[Extracted data entries]

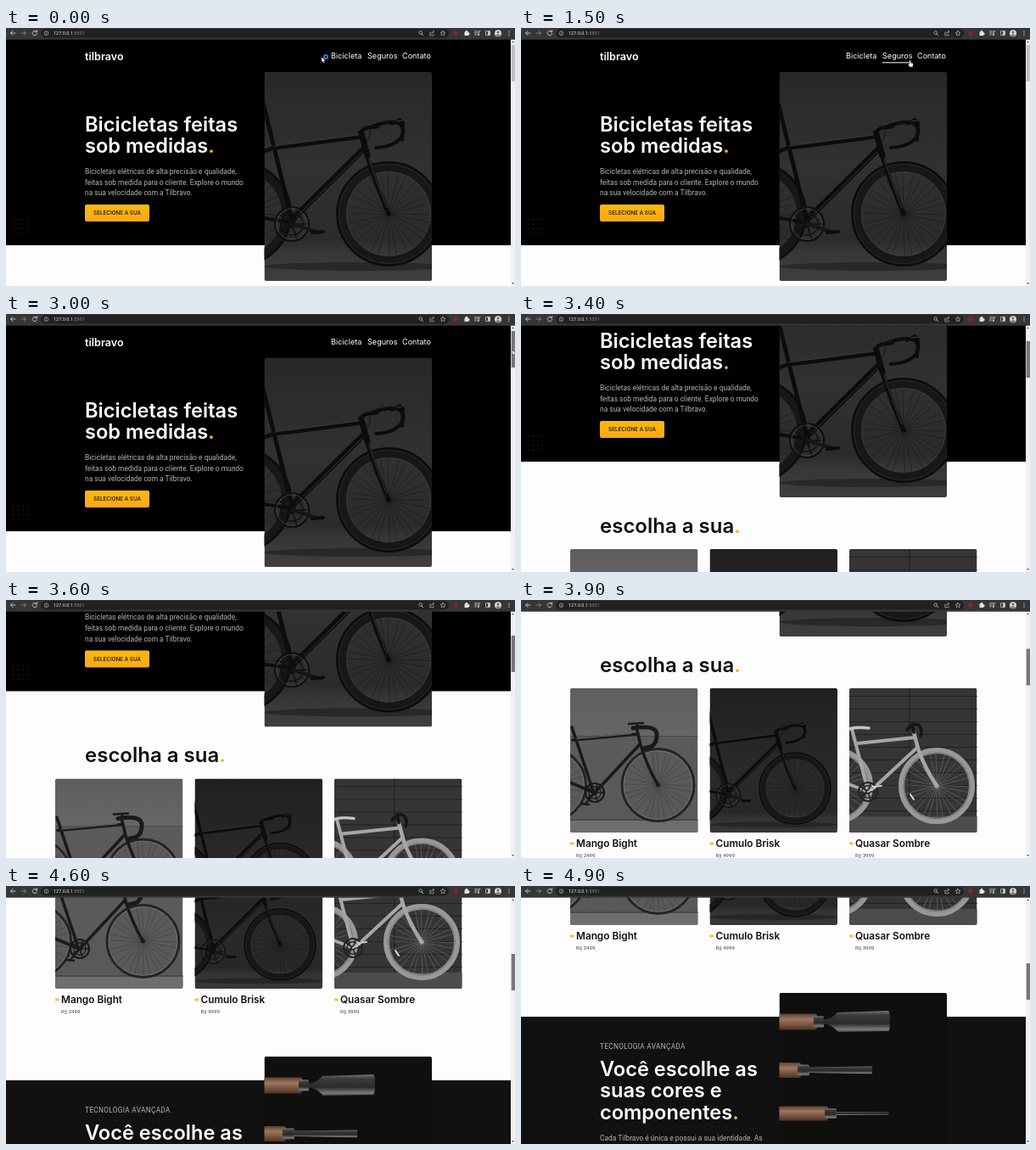
Recreate the animation shown at these times as an HTML page. Size 600 by 304 pixels, loop 5000 ms.

```html
<!DOCTYPE html>
<html lang="pt-BR">
<head>
<meta charset="utf-8">
<title>Loja de bicicletas</title>
<style>
html, body { margin: 0; width: 100%; height: 100%; overflow: hidden; background: #fdfdfd; }
svg { display: block; width: 100vw; height: 100vh; }
text { font-family: Inter, sans-serif; font-weight: 500; white-space: pre; }
.head { font-size: 23.6px; font-weight: 600; fill: #fff; }
.dark { fill: #111; }
.gold { fill: #fdb513; }
.nav { font-size: 9.1px; font-weight: 400; fill: #fff; }
.body { font: 8.43px Roboto, sans-serif; fill: #b4b4b4; }
.label { font: 8.3px Roboto, sans-serif; letter-spacing: .3px; fill: #b4b4b4; }
.name { font-size: 11.8px; font-weight: 600; fill: #111; }
.price { font: 6.1px Roboto, sans-serif; fill: #444; }
.line { fill: none; stroke-linecap: round; stroke-linejoin: round; }
</style>
</head>
<body>
<svg id="stage" viewBox="0 0 600 304" preserveAspectRatio="none"></svg>
<script>
const LOOP = 5000, STEP = 100;

const text = (x, y, cls, s, extra = "") => `<text x="${x}" y="${y}" class="${cls}" ${extra}>${s}</text>`;
const rect = (x, y, w, h, fill, r = 0) => `<rect x="${x}" y="${y}" width="${w}" height="${h}" rx="${r}" fill="${fill}"/>`;
const circle = (x, y, r, fill) => `<circle cx="${x}" cy="${y}" r="${r}" fill="${fill}"/>`;
const ring = (x, y, r, color, w) => `<circle cx="${x}" cy="${y}" r="${r}" fill="none" stroke="${color}" stroke-width="${w}"/>`;
const line = (d, color, w) => `<path class="line" d="${d}" stroke="${color}" stroke-width="${w}"/>`;
const shape = (d, fill) => `<path d="${d}" fill="${fill}"/>`;
const many = (n, f) => Array.from({ length: n }, (_, i) => f(i)).join("");
const dot = '<tspan class="gold">.</tspan>';

function fade(id, stops) {
  const list = stops.map(([o, c]) => `<stop offset="${o}" stop-color="${c}"/>`).join("");
  return `<linearGradient id="${id}" x2="0" y2="1">${list}</linearGradient>`;
}

function photo(id, x, y, w, h, fill, inside) {
  return `<clipPath id="${id}"><rect x="${x}" y="${y}" width="${w}" height="${h}" rx="2"/></clipPath>
    <g clip-path="url(#${id})">${rect(x, y, w, h, fill)}${inside}</g>`;
}

function wheel(x, y, r, tire, width, rim, rimWidth, spoke, n = 28) {
  const inner = r - width - rimWidth / 2;
  const spokes = many(n, i => {
    const a = i / n * 2 * Math.PI, b = a + (i % 2 ? 0.25 : -0.25);
    const p = (q, len) => `${(x + len * Math.cos(q)).toFixed(1)} ${(y + len * Math.sin(q)).toFixed(1)}`;
    return `M${p(a, 2)}L${p(b, inner)}`;
  });
  return line(spokes, spoke, 0.45) + ring(x, y, inner, rim, rimWidth)
    + ring(x, y, r - width / 2, tire, width) + circle(x, y, 2.5, tire);
}

function chainring(x, y, r, color) {
  return ring(x, y, r, color, 2.2) + ring(x, y, r * 0.66, color, 1.3)
    + line(many(5, i => {
      const a = i * 0.4 * Math.PI;
      return `M${x} ${y}l${(r * Math.cos(a)).toFixed(1)} ${(r * Math.sin(a)).toFixed(1)}`;
    }), color, 1.6) + circle(x, y, r * 0.25, color);
}

// black road bike, shared by the hero and the second card
function roadBike() {
  const c = "#0c0c0d", shine = "#4b4a4b";
  return `<ellipse cx="415" cy="281" rx="110" ry="5" fill="#1d1d1d" opacity=".6"/>`
    + wheel(275, 219, 62, c, 3, "#171717", 9, "#111")
    + wheel(451, 219, 62, c, 3, "#171717", 9, "#111")
    + ring(451, 219, 58.7, "#3a3a3a", 0.5) + ring(451, 219, 49.5, "#444", 0.5)
    + line("M302 84Q318 150 336 222M305 145Q316 140 335 139L419 128", c, 5)
    + line("M423 141L337 226", c, 7) + line("M304 224L336 229", c, 4)
    + line("M419 125L426 150", c, 7) + line("M425 149Q436 185 451 219", c, 5)
    + line("M316 139L416 126M420 146L342 223M428 154Q438 186 449 212", shine, 0.7)
    + line("M417 123L424 118L438 116", c, 4.5)
    + line("M432 116Q450 109 462 112Q472 117 466 129Q457 140 436 141", c, 4.2)
    + line("M455 113L464 108L468 112L467 132", c, 4) + line("M460 110L467 109", shine, 0.8)
    + line("M420 139Q431 130 429 121", c, 0.8)
    + chainring(337, 231, 20, "#101010") + ring(337, 231, 18, "#555", 0.6)
    + line("M337 231L366 240", "#161616", 4) + line("M361 241L374 240", c, 4);
}

function fixedBike() {
  const c = "#1a1a1a";
  return wheel(34, 473, 44, "#242424", 3, "#757575", 1, "#353535")
    + wheel(161.5, 473, 44, "#242424", 3, "#757575", 1, "#353535")
    + line("M60 405L85 480M61 420L137 413M88 481L140 425M58 470L86 482", c, 3.6)
    + line("M66 418.5L130 412.5", "#858585", 0.7)
    + line("M136 405L141 426Q149 452 161.5 473", c, 3.6)
    + line("M136 407L137 402M127 401L144 400", c, 2.6)
    + line("M132 406Q158 402 160 412Q161 424 153 428L144 430", c, 5)
    + chainring(87, 482, 11, c) + line("M87 482L76 495M71 495L80 496", c, 2.5);
}

function whiteBike() {
  const c = "#a6a6a6", tire = "#989898";
  return wheel(370, 474, 45, tire, 5.5, "#858585", 1.5, "#858585")
    + wheel(490, 474, 45, tire, 5.5, "#858585", 1.5, "#858585")
    + line("M390 407L409 480M396 424L464 417M412 480L468 428M386 472L410 481", c, 4)
    + line("M463 411L468 430Q475 451 490 474", c, 4.5)
    + line("M386 407Q396 404 410 406", "#c4c4c4", 3.4)
    + line("M463 411L461 401M455 408Q461 400 468 402Q474 406 471 415", "#151515", 3.6)
    + chainring(409, 481, 11, "#242424") + line("M409 481L419 475M414 475L425 474", "#ccc", 2)
    + line("M459 484L463 490", "#ddd", 2);
}

function tool(y, handle, h, ferrule, blade) {
  return rect(300, y - h / 2, handle - 300, h, "url(#wood)", 3)
    + rect(handle - 4, y - h * 0.36, ferrule - handle + 4, h * 0.72, "url(#metal)", 1.5) + blade;
}

function card(i, x, inside, fill, name, price) {
  return photo("card" + i, x, 359, 150.5, 170, fill, inside)
    + rect(x, 540.5, 4.6, 3, "#fdc02a", 0.8)
    + text(x + 7, 546, "name", name) + text(x + 7, 558, "price", price);
}

const links = [
  { x: 383, w: 36, label: "Bicicleta", from: 200, to: 1100 },
  { x: 426, w: 34, label: "Seguros", from: 1100, to: 1800 },
  { x: 467, w: 35, label: "Contato", from: 1800, to: 2100 }
];

function hero() {
  return rect(0, 0, 595, 256, "#000")
    + many(16, i => rect(8 + i % 4 * 5.7, 225 + (i >> 2) * 5.5, 1, 1, "#39342a"))
    + text(93, 37.6, "head", "tilbravo", 'style="font-size:12.6px"')
    + links.map((l, i) => text(l.x, 35.9, "nav", l.label) + `<rect id="bar${i}" x="${l.x}" y="40.3" height="1" fill="#fff"/>`).join("")
    + text(93, 121.8, "head", "Bicicletas feitas") + text(93, 147.3, "head", "sob medidas" + dot)
    + text(93, 172, "body", "Bicicletas elétricas de alta precisão e qualidade,")
    + text(93, 184.7, "body", "feitas sob medida para o cliente. Explore o mundo")
    + text(93, 197.4, "body", "na sua velocidade com a Tilbravo.")
    + rect(93, 208, 76, 20, "url(#button)", 2)
    + text(131, 220.3, "dark", "SELECIONE A SUA", 'text-anchor="middle" font-size="6.3"')
    + photo("hero", 304.5, 52, 197.5, 246, "url(#studio)", roadBike());
}

function shop() {
  const wall = rect(58, 415, 151, 1, "#484848") + rect(156, 416, 1, 98, "#505050")
    + rect(58, 515, 151, 14, "#6e6e6e") + rect(58, 513, 151, 2, "#494949");
  const planks = many(10, i => rect(387, 368 + i * 15, 151, 1, "#222")) + rect(457, 359, 1.5, 151, "#252525")
    + rect(387, 510, 151, 20, "#4c4c4c");
  const mini = `<g transform="translate(323 477) scale(.69) translate(-451 -219)">${roadBike()}</g>`;
  return text(93, 340, "head", "escolha a sua" + dot, 'style="fill:#111;font-size:24px"')
    + card(1, 58, wall + fixedBike(), "url(#wall)", "Mango Bight", "R$ 2499")
    + card(2, 222.5, mini, "url(#night)", "Cumulo Brisk", "R$ 4999")
    + card(3, 387, planks + whiteBike(), "#353535", "Quasar Sombre", "R$ 3999");
}

function tech() {
  const tools = tool(643, 349, 19, 357, shape("M356 641Q366 640 373 632L433 630Q435 631 435 642Q435 653 433 654L374 655Q366 646 356 645Z", "url(#metal)"))
    + tool(700, 330, 18, 340, shape("M339 696.5L414 695.5V704.5L339 703Z", "url(#metal)"))
    + tool(751, 362, 17, 372, shape("M371 749L434 749.5L433 752.5L371 753Z", "url(#metal)"));
  return rect(0, 637, 595, 300, "#111")
    + text(93, 675.3, "label", "TECNOLOGIA AVANÇADA")
    + text(93, 706.8, "head", "Você escolhe as") + text(93, 732.3, "head", "suas cores e")
    + text(93, 757.8, "head", "componentes" + dot)
    + text(93, 782.5, "body", "Cada Tilbravo é única e possui a sua identidade. As")
    + photo("tools", 304.5, 609, 197.5, 247, "#0f0f0e", tools);
}

function toolbar() {
  const c = "#c9cacc";
  return rect(0, 0, 600, 13.7, "#35363a") + rect(41, 1, 481, 10.5, "#202124", 5.2)
    + line("M11 6H5.5M8 3.5L5.5 6L8 8.5", c, 0.9) + line("M18 6H23.5M21 3.5L23.5 6L21 8.5", "#85868a", 0.9)
    + line("M36 4.2A2.7 2.7 0 1 0 36.6 6.6M36.6 2.8V4.8H34.6", c, 0.9)
    + ring(47.5, 6.2, 2.4, c, 0.6) + line("M47.5 6V7.6M47.5 4.7V4.8", c, 0.6)
    + `<text x="56" y="8.2" style="font:5.5px Roboto,sans-serif" fill="#e8eaed">127.0.0.1<tspan fill="#8a8d91">:5501</tspan></text>`
    + ring(488.7, 5.5, 1.8, c, 0.7) + line("M490 7L491.8 8.8", c, 0.8)
    + line("M501 5H499.8V8.8H504.2V7.5M501.5 7Q501.8 4.5 504.5 4.3M503.2 3L504.6 4.3L503.2 5.6", c, 0.6)
    + line("M515 3.2L515.9 5.1L518 5.3L516.4 6.7L516.9 8.8L515 7.7L513.1 8.8L513.6 6.7L512 5.3L514.1 5.1Z", c, 0.6)
    + circle(530, 6, 2.8, "#8c2522")
    + rect(540.5, 4.3, 4.8, 4.8, "#e0e1e3", 0.5) + circle(543, 4, 1.2, "#e0e1e3") + circle(545.4, 6.7, 1.2, "#e0e1e3")
    + line("M552.5 3.8H556.5M552.5 5.8H556.5M552.5 7.8H554.5M557.6 7.8V3.6H559", c, 0.8) + circle(556.8, 8, 1, c)
    + `<rect x="565.5" y="3.5" width="5" height="5" rx=".6" fill="none" stroke="${c}" stroke-width=".8"/>` + rect(568, 3.5, 2.5, 5, c)
    + circle(580, 6.2, 4, "#d6d8dc") + shape("M577 8.8Q580 5.5 583 8.8Q580 11 577 8.8Z", "#77706e") + circle(580, 5, 1.5, "#77706e")
    + many(3, i => circle(593, 4 + i * 2.2, 0.65, c));
}

const stage = document.getElementById("stage");
stage.innerHTML = "<defs>"
  + fade("button", [[0, "#fcb80a"], [1, "#f8a81a"]])
  + fade("studio", [[0, "#292829"], [0.45, "#323132"], [0.8, "#2c2b2c"], [0.86, "#373637"], [1, "#403f40"]])
  + fade("wall", [[0, "#5e5e5e"], [0.33, "#666"], [0.34, "#5b5b5b"], [1, "#585858"]])
  + fade("night", [[0, "#212021"], [0.6, "#2b2a2b"], [0.86, "#282728"], [0.9, "#343334"], [1, "#383738"]])
  + fade("wood", [[0, "#5d4034"], [0.35, "#a0765f"], [1, "#4e3328"]])
  + fade("metal", [[0, "#777473"], [0.2, "#3d3b3a"], [0.6, "#2b2928"], [0.88, "#7d7b7a"], [1, "#45423f"]])
  + "</defs>" + rect(0, 0, 600, 304, "#fdfdfd")
  + `<g id="page">${hero()}${shop()}${tech()}</g>`
  + rect(595, 13, 5, 291, "#f1f1f1") + shape("M596 17.3L597.6 15.3L599.2 17.3Z", "#666") + shape("M596 300L597.6 302L599.2 300Z", "#666")
  + `<rect id="thumb" x="595.7" width="4.3" height="43"/>` + toolbar()
  + `<g id="pointer"><path id="arrow" d="M0 0V6.6L1.5 5.2L2.5 7.5L3.6 7L2.6 4.8H4.7Z" fill="#fff" stroke="#222" stroke-width=".5"/>
    <path id="hand" d="M-.8 .5Q0 -.5 .7 .5V3L3 3.5Q4 3.8 3.8 5L3.2 8H-.3L-2.4 5Q-2.5 4 -1.6 4.3L-.8 5Z" fill="#fff" stroke="#222" stroke-width=".5"/>
    <g id="busy">${ring(5, 0, 2.1, "#2f8fd8", 1.7)}</g></g>`;

const $ = id => document.getElementById(id);
const show = (id, on) => $(id).setAttribute("visibility", on ? "inherit" : "hidden");
const clamp = v => Math.max(0, Math.min(1, v));

// smooth monotone curve through [time, value] pairs
function track(keys, t) {
  const last = keys.length - 1;
  if (t <= keys[0][0]) return keys[0][1];
  if (t >= keys[last][0]) return keys[last][1];
  const slope = i => (keys[i + 1][1] - keys[i][1]) / (keys[i + 1][0] - keys[i][0]);
  const tangent = i => {
    if (i === 0) return 0;
    if (i === last) return slope(i - 1);
    const a = slope(i - 1), b = slope(i);
    return a * b <= 0 ? 0 : 2 * a * b / (a + b);
  };
  const i = keys.findIndex(k => k[0] > t) - 1;
  const [t0, v0] = keys[i], [t1, v1] = keys[i + 1];
  const d = t1 - t0, u = (t - t0) / d, w = 1 - u;
  return v0 * (1 + 2 * u) * w * w + tangent(i) * d * u * w * w
    + v1 * u * u * (3 - 2 * u) - tangent(i + 1) * d * u * u * w;
}

const scrollKeys = [[3000, 0], [3400, 82], [3900, 255], [4600, 408], [4900, 483]];
const xKeys = [[0, 372], [400, 402], [500, 402], [1000, 415], [1200, 440], [1500, 458.5], [1700, 460], [1900, 480], [2100, 505], [2300, 571], [2600, 592], [2900, 596.5]];
const yKeys = [[0, 34], [400, 37], [1500, 38], [2300, 37], [2900, 42]];

function draw(t) {
  const scroll = track(scrollKeys, t);
  $("page").setAttribute("transform", `translate(0 ${-scroll})`);
  $("thumb").setAttribute("y", 20 + scroll * 0.147);
  $("thumb").setAttribute("fill", t >= 3000 ? "#787878" : t >= 2700 ? "#a8a8a8" : "#c1c1c1");
  links.forEach((l, i) => {
    const grow = clamp((t - l.from) / 300) - clamp((t - l.to) / 300);
    $("bar" + i).setAttribute("width", l.w * Math.max(0, grow));
  });
  const over = links.some(l => t >= l.from && t < l.to);
  $("pointer").setAttribute("transform", `translate(${track(xKeys, t)} ${track(yKeys, t)})`);
  show("pointer", t < 3100);
  show("hand", over);
  show("arrow", !over);
  show("busy", t < 200);
}

const start = performance.now();
function tick() {
  const t = (performance.now() - start) % LOOP;
  draw(Math.floor(t / STEP) * STEP);
  requestAnimationFrame(tick);
}
tick();
</script>
</body>
</html>
```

## Aim of the task:
Please find every line in the records that contains the word "Math", and copy it out.

## Answer box:
    const a = i / n * 2 * Math.PI, b = a + (i % 2 ? 0.25 : -0.25);
    const p = (q, len) => `${(x + len * Math.cos(q)).toFixed(1)} ${(y + len * Math.sin(q)).toFixed(1)}`;
      const a = i * 0.4 * Math.PI;
      return `M${x} ${y}l${(r * Math.cos(a)).toFixed(1)} ${(r * Math.sin(a)).toFixed(1)}`;
const clamp = v => Math.max(0, Math.min(1, v));
    $("bar" + i).setAttribute("width", l.w * Math.max(0, grow));
  draw(Math.floor(t / STEP) * STEP);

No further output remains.